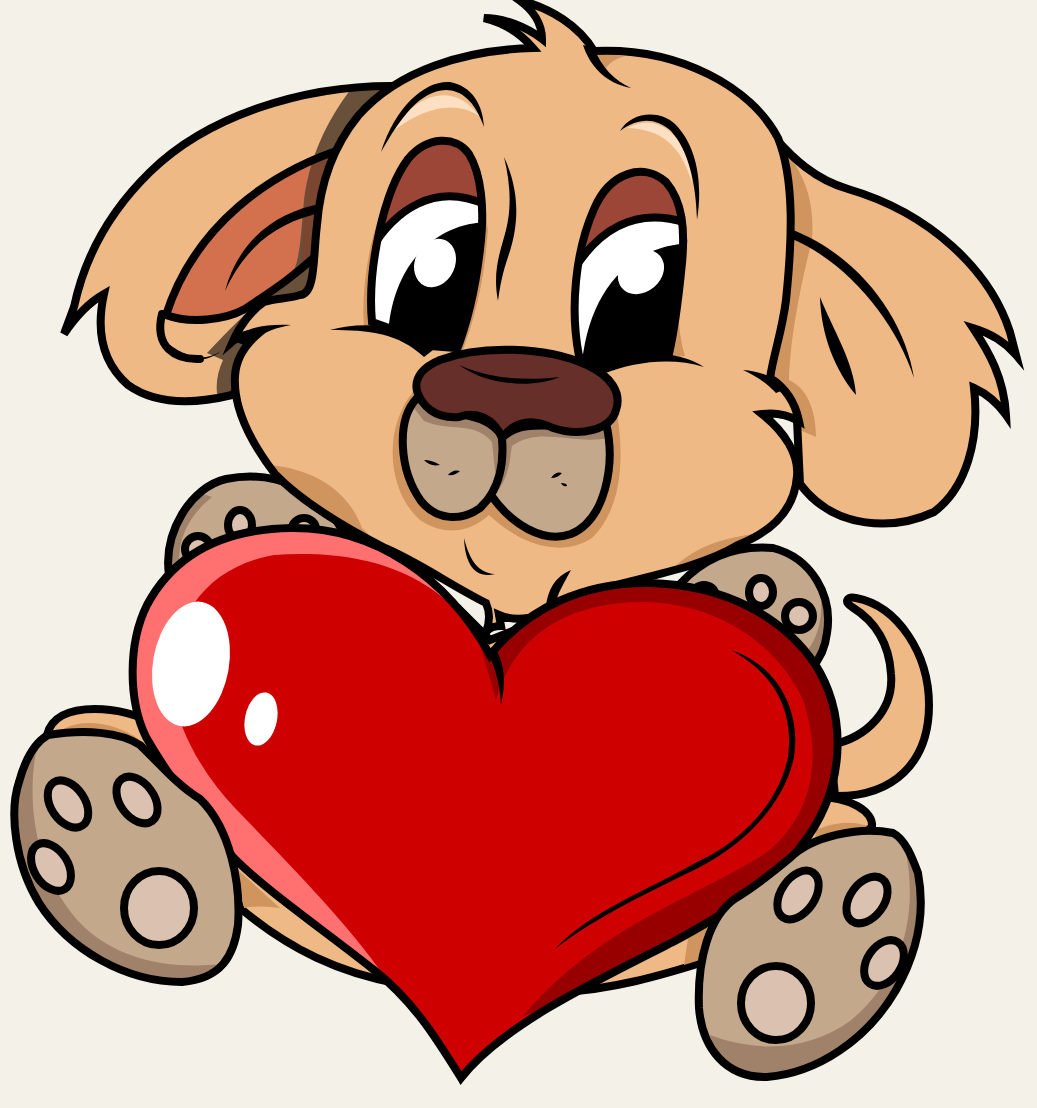
<!DOCTYPE html>
<html lang="en">
<head>
<meta charset="utf-8">
<title>Puppy with a heart</title>
<style>
:root{--paper:#f4f1e9;--ink:#000;--fur:#efb985;--fur-shade:#d0955f;--fur-light:#fde0c3;--ear:#d3704e;--ear-shade:#7a4631;--ear-dark:#69503b;--lid:#9c4637;--nose:#672f29;--pad:#c3a88b;--pad-shade:#a08169;--toe:#dbc2b0;--heart:#ce0000;--heart-dark:#980000;--heart-light:#ff7171;--white:#fff}
html,body{margin:0;height:100%;overflow:hidden;background:var(--paper)}
svg{display:block;width:1037px;height:1108px}
.line{stroke:var(--ink);stroke-width:8;stroke-linejoin:miter;stroke-miterlimit:6;stroke-linecap:round}
.none{fill:none}
.ink{fill:var(--ink)}
.fur{fill:var(--fur)}
.fur-shade{fill:var(--fur-shade)}
.fur-light{fill:var(--fur-light)}
.ear{fill:var(--ear)}
.ear-shade{fill:var(--ear-shade)}
.ear-dark{fill:var(--ear-dark)}
.lid{fill:var(--lid)}
.nose{fill:var(--nose)}
.pad{fill:var(--pad)}
.pad-shade{fill:var(--pad-shade)}
.toe{fill:var(--toe)}
.heart{fill:var(--heart)}
.heart-dark{fill:var(--heart-dark)}
.heart-light{fill:var(--heart-light)}
.white{fill:var(--white)}
</style>
</head>
<body>
<svg viewBox="0 0 1037 1108" role="img" aria-label="Cartoon puppy hugging a big red heart">
<defs>
<path id="head-shape" d="M300 295C316 294 313 255 317 225C320 185 332 148 358 116C398 70 465 50 533 48C521 34 505 23 484 18C504 18 527 27 542 39C542 24 533 10 519 0C551 8 579 26 594 51C680 47 752 88 778 138C795 180 792 242 786 300C782 332 774 352 770 378C786 388 795 402 799 421C788 415 776 412 762 414C785 432 799 455 797 476C795 506 776 530 738 545C690 574 615 580 568 600C542 620 515 622 499 615L501 626C495 626 489 628 486 632C490 622 490 612 486 603C450 585 420 563 385 548C340 525 300 500 275 474C252 444 233 408 235 376C236 358 245 345 258 334C251 333 240 335 233 341C240 325 252 310 264 302C276 298 288 299 300 295Z"/>
<path id="left-ear-shape" d="M400 86C300 84 205 118 150 172C108 213 84 260 74 307L64 334C76 316 88 303 104 294C96 330 102 362 128 385C156 405 195 404 232 395L300 330L345 160Z"/>
<path id="right-ear-shape" d="M776 139C792 157 814 179 848 189C930 213 990 270 1010 332L1016 355C1004 341 990 333 973 328C989 352 1004 378 1006 415C997 402 987 394 974 388C980 440 966 488 934 512C895 530 835 531 800 484L797 420L770 380Z"/>
<path id="left-foot-shape" d="M48 735C85 729 120 732 140 745C160 764 177 785 200 799C230 828 241 883 238 925C234 956 221 979 182 982C126 982 69 950 39 903C15 864 9 812 19 782C25 760 34 743 48 735Z"/>
<path id="right-foot-shape" d="M790 858C812 836 860 826 893 833C905 839 912 857 918 873C926 915 917 953 896 990C867 1040 817 1073 767 1077C725 1078 702 1047 699 1008C697 960 709 916 736 898C756 886 772 873 790 858Z"/>
<path id="left-hand-shape" d="M169 575C163 532 191 487 226 479C276 469 322 491 343 532C300 560 230 600 169 575Z"/>
<path id="right-hand-shape" d="M680 584C705 557 737 545 773 548C812 558 833 596 827 633C825 650 819 660 812 667Z"/>
<path id="heart-shape" d="M461 1078C435 1036 413 1001 374 970C325 931 264 889 233 857C199 818 166 772 146 737C128 700 128 643 147 605C175 553 224 529 291 528C374 527 447 577 490 655C528 608 583 582 650 583C725 585 783 617 815 664C848 716 846 790 801 846C772 886 719 917 673 942C589 984 501 1027 461 1078Z"/>
<path id="left-eye-shape" d="M372 322C367 268 384 191 408 159C427 136 456 135 469 154C482 175 484 211 481 240C476 290 465 329 456 352L426 345C410 333 390 329 372 322Z"/>
<path id="right-eye-shape" d="M579 356C570 310 575 252 594 209C610 172 644 162 666 182C683 202 685 230 682 263C678 304 674 334 668 358C640 359 620 364 603 374Z"/>
<path id="left-lip-shape" d="M417 398C396 420 399 470 421 501C437 521 462 521 480 508C503 486 505 460 502 436C485 410 455 420 417 398Z"/>
<path id="right-lip-shape" d="M502 438C504 461 500 480 491 495C511 524 543 544 571 534C605 520 616 465 606 423C570 434 525 414 502 438Z"/>
<clipPath id="head-clip"><use href="#head-shape"/></clipPath>
<clipPath id="left-ear-clip"><use href="#left-ear-shape"/></clipPath>
<clipPath id="right-ear-clip"><use href="#right-ear-shape"/></clipPath>
<clipPath id="left-foot-clip"><use href="#left-foot-shape"/></clipPath>
<clipPath id="right-foot-clip"><use href="#right-foot-shape"/></clipPath>
<clipPath id="left-hand-clip"><use href="#left-hand-shape"/></clipPath>
<clipPath id="right-hand-clip"><use href="#right-hand-shape"/></clipPath>
<clipPath id="heart-clip"><use href="#heart-shape"/></clipPath>
<clipPath id="left-eye-clip"><use href="#left-eye-shape"/></clipPath>
<clipPath id="right-eye-clip"><use href="#right-eye-shape"/></clipPath>
<clipPath id="left-lip-clip"><use href="#left-lip-shape"/></clipPath>
<clipPath id="right-lip-clip"><use href="#right-lip-shape"/></clipPath>
</defs>

<rect width="1037" height="1108" fill="var(--paper)"/>

<g id="tail">
<path class="fur line" d="M830 745C868 738 894 709 891 674C889 640 873 620 852 607C843 601 848 596 856 598C898 606 929 654 929 705C929 763 893 797 835 796Z"/>
</g>

<g id="body">
<path class="fur line" d="M47 735C51 718 68 709 95 709C118 709 135 715 155 722L170 790L80 760Z"/>
<path class="fur-shade" d="M60 732C75 719 110 719 140 740L120 745Z"/>
<path class="fur line" d="M815 797C850 796 874 812 872 827L860 835L790 855Z"/>
<path class="fur-shade" d="M816 830C838 820 856 822 868 826L815 840Z"/>
<path class="fur line" d="M225 860L240 908C290 950 340 973 400 984L560 992C610 990 660 976 710 960L740 880Z"/>
<path class="fur-shade" d="M238 870L280 908Q260 905 244 908ZM690 925L684 965L706 958L712 915Z"/>
</g>

<g id="left-ear">
<use href="#left-ear-shape" class="fur"/>
<g clip-path="url(#left-ear-clip)">
<path class="ear" d="M345 148C270 172 195 225 166 315C190 324 225 320 245 309C270 292 300 275 345 235Z"/>
<path class="ear-dark" d="M354 85C325 122 309 160 304 200C300 245 300 270 285 283C245 310 220 340 207 353L223 360C216 375 215 390 219 402L260 400L400 86Z"/>
<path class="ear-shade" d="M314 160C302 195 304 230 301 268L345 235V148Z"/>
<path class="none line" d="M345 148C270 172 195 225 166 315C190 324 225 320 245 309C270 292 290 280 320 252"/>
<path class="none line" d="M162 314C154 347 175 360 200 359" stroke-width="6"/>
<path class="ink" d="M325 203C270 212 237 246 225 291C243 252 272 222 325 212ZM170 350C185 362 205 364 221 351C205 362 188 358 170 345Z"/>
</g>
<use href="#left-ear-shape" class="none line"/>
</g>

<g id="right-ear">
<use href="#right-ear-shape" class="fur"/>
<path class="fur-shade" clip-path="url(#right-ear-clip)" d="M765 130C805 165 815 200 812 240C797 300 790 345 789 380C807 388 816 410 816 437L800 430L765 390Z"/>
<use href="#right-ear-shape" class="none line"/>
<path class="ink" d="M790 229C860 255 905 320 914 378C896 322 848 262 790 238ZM820 297C821 335 835 370 856 395C854 362 833 330 820 297Z"/>
</g>

<g id="left-hand">
<use href="#left-hand-shape" class="pad"/>
<path class="pad-shade" clip-path="url(#left-hand-clip)" d="M160 580V480L212 497C183 520 174 550 182 580Z"/>
<g class="toe line"><ellipse cx="240" cy="525" rx="12" ry="15"/><ellipse cx="304" cy="529" rx="12" ry="11"/><circle cx="198" cy="549" r="13"/></g>
<use href="#left-hand-shape" class="none line"/>
</g>

<g id="right-hand">
<use href="#right-hand-shape" class="pad"/>
<path class="pad-shade" clip-path="url(#right-hand-clip)" d="M817 580C826 610 820 638 803 656L820 670L840 600Z"/>
<g class="toe line"><ellipse cx="761" cy="592" rx="12" ry="14"/><circle cx="799" cy="616" r="14"/><ellipse cx="704" cy="594" rx="11" ry="9"/></g>
<use href="#right-hand-shape" class="none line"/>
</g>

<g id="head">
<path class="fur line" d="M470 620L490 640L540 620L520 680L490 670Z"/>
<use href="#head-shape" class="fur"/>
<g clip-path="url(#head-clip)" class="fur-shade">
<path d="M270 465C320 470 350 495 362 528L390 555L300 520ZM660 585C680 552 720 535 770 533L740 570Z"/>
<path d="M594 50L625 56C605 62 599 75 609 80C597 72 590 60 585 48Z"/>
<path d="M413 392C382 430 388 492 420 520C445 537 470 532 489 515C525 549 565 556 592 538C621 510 625 460 617 414L500 400Z"/>
<path d="M364 328C360 275 375 215 395 180L372 322ZM681 237L688 240C679 280 674 320 685 356L666 358ZM483 200L488 230C484 285 474 320 463 350L453 350Z"/>
</g>
<use href="#head-shape" class="none line"/>
<path class="ink" d="M583 45C590 66 605 83 631 88C614 80 602 68 594 48ZM233 341C243 327 266 324 291 325C274 328 258 334 247 346ZM743 370C760 371 775 377 786 389L776 393C767 383 756 376 743 370Z"/>
</g>

<g id="brows">
<path class="fur-light" d="M393 131C413 96 453 79 479 116C456 100 424 107 393 131ZM627 128C664 109 690 145 692 183C681 145 661 129 627 128Z"/>
<path class="ink" d="M381 152C396 105 426 80 450 82C472 86 483 105 484 127C475 101 461 90 446 90C419 91 400 119 381 152ZM620 131C631 112 659 109 675 124C697 146 703 183 697 220C696 184 689 151 671 131C655 117 638 118 620 131Z"/>
<path class="ink" d="M504 157C520 191 519 224 509 254C502 274 500 287 498 301C492 270 501 250 506 230C512 206 510 182 504 157Z"/>
</g>

<g id="left-eye">
<use href="#left-eye-shape" class="white"/>
<g clip-path="url(#left-eye-clip)">
<path class="lid line" d="M365 260C393 207 437 181 488 206V120H365Z"/>
<path class="ink" d="M490 222C435 222 392 265 388 335L460 365Z"/>
<ellipse class="white" cx="435" cy="263" rx="20" ry="25" transform="rotate(25 435 263)"/>
</g>
<use href="#left-eye-shape" class="none line"/>
</g>

<g id="right-eye">
<use href="#right-eye-shape" class="white"/>
<g clip-path="url(#right-eye-clip)">
<path class="lid line" d="M570 276C597 229 636 205 690 224V150H570Z"/>
<path class="ink" d="M695 243C630 244 590 290 582 362L605 380L680 365Z"/>
<ellipse class="white" cx="641" cy="272" rx="20" ry="25" transform="rotate(50 641 272)"/>
</g>
<use href="#right-eye-shape" class="none line"/>
</g>

<g id="cheeks">
<path class="fur" d="M366 331C395 329 417 343 427 357L455 364V352L430 350ZM603 371C625 361 650 358 675 361L670 376H608Z"/>
<path class="ink" d="M330 330C365 320 410 325 433 350L424 357C398 333 370 330 330 330ZM598 366C630 351 675 348 704 367C673 357 635 361 603 374Z"/>
</g>

<g id="muzzle">
<use href="#left-lip-shape" class="pad"/>
<path class="pad-shade" clip-path="url(#left-lip-clip)" d="M400 390L424 421C450 432 475 421 492 442L498 500L515 450L500 400Z"/>
<use href="#left-lip-shape" class="none line"/>
<use href="#right-lip-shape" class="pad"/>
<path class="pad-shade" clip-path="url(#right-lip-clip)" d="M490 500C510 480 509 462 512 446C540 426 570 445 610 438V410H490Z"/>
<use href="#right-lip-shape" class="none line"/>
<path class="nose line" d="M440 360C480 345 545 346 587 365C611 376 622 393 616 410C611 430 580 437 553 428C530 417 514 422 502 438C494 418 476 411 459 417C435 419 422 406 417 391C414 378 423 367 440 360Z"/>
<path class="ink" d="M459 365C486 385 532 389 560 377C527 381 490 379 459 365ZM424 460Q430 467 440 465Q432 460 424 460ZM448 475Q453 469 460 471Q455 476 448 475ZM551 478Q556 471 562 473Q558 478 551 478ZM561 483Q567 483 567 486Q563 487 561 483Z"/>
<path class="ink" d="M464 538C465 563 474 579 495 574C477 573 469 558 464 538ZM571 570C554 577 548 591 546 606L555 606C557 594 564 583 571 570Z"/>
</g>

<g id="heart">
<use href="#heart-shape" class="heart"/>
<g clip-path="url(#heart-clip)">
<path class="heart-light" d="M490 655C448 578 374 548 274 555C205 567 169 620 172 690C180 735 204 775 235 808C285 860 345 920 385 977L350 980L110 760L120 540L300 510L450 560Z"/>
<path class="heart-dark" d="M496 700C512 642 560 603 640 602C718 602 778 645 803 700C824 763 810 818 766 853C698 897 600 925 523 1016L660 970L860 850V640L740 570H600L480 645Z"/>
</g>
<use href="#heart-shape" class="none line"/>
<path class="ink" d="M485 648C495 665 500 683 501 705C506 682 505 664 495 648ZM731 650C779 666 801 712 794 757C784 806 742 845 700 867C650 892 597 916 555 949C591 911 644 892 697 862C738 843 778 806 788 757C794 711 775 674 731 650Z"/>
<ellipse class="white" cx="191" cy="664" rx="38" ry="63" transform="rotate(10 191 664)"/>
<ellipse class="white" cx="261" cy="719" rx="16" ry="27" transform="rotate(12 261 719)"/>
</g>

<g id="left-foot">
<use href="#left-foot-shape" class="pad"/>
<path class="pad-shade" clip-path="url(#left-foot-clip)" d="M38 743C24 800 36 880 84 927C120 960 170 971 232 963L220 1000L100 990L0 880V760Z"/>
<g class="toe line">
<ellipse cx="68" cy="804" rx="17" ry="26" transform="rotate(-34 68 804)"/>
<ellipse cx="137" cy="800" rx="17" ry="26" transform="rotate(-36 137 800)"/>
<ellipse cx="51" cy="867" rx="17" ry="26" transform="rotate(-32 51 867)"/>
<ellipse cx="159" cy="908" rx="35" ry="37"/>
</g>
<use href="#left-foot-shape" class="none line"/>
</g>

<g id="right-foot">
<use href="#right-foot-shape" class="pad"/>
<path class="pad-shade" clip-path="url(#right-foot-clip)" d="M906 853C919 920 899 981 850 1021C807 1052 755 1052 710 1035L720 1090H830L940 960V860Z"/>
<g class="toe line">
<ellipse cx="798" cy="895" rx="17" ry="27" transform="rotate(34 798 895)"/>
<ellipse cx="867" cy="900" rx="17" ry="26" transform="rotate(36 867 900)"/>
<ellipse cx="884" cy="963" rx="17" ry="25" transform="rotate(34 884 963)"/>
<ellipse cx="776" cy="1003" rx="35" ry="37"/>
</g>
<use href="#right-foot-shape" class="none line"/>
</g>
</svg>
</body>
</html>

• • • •

== What you are asked to do ==
Going down the listing above, begin printing at the line with "580V480L212 497C183 520" and finish with the line with "580C826 610 820", exactly as they appear.

== Expected output ==
<path class="pad-shade" clip-path="url(#left-hand-clip)" d="M160 580V480L212 497C183 520 174 550 182 580Z"/>
<g class="toe line"><ellipse cx="240" cy="525" rx="12" ry="15"/><ellipse cx="304" cy="529" rx="12" ry="11"/><circle cx="198" cy="549" r="13"/></g>
<use href="#left-hand-shape" class="none line"/>
</g>

<g id="right-hand">
<use href="#right-hand-shape" class="pad"/>
<path class="pad-shade" clip-path="url(#right-hand-clip)" d="M817 580C826 610 820 638 803 656L820 670L840 600Z"/>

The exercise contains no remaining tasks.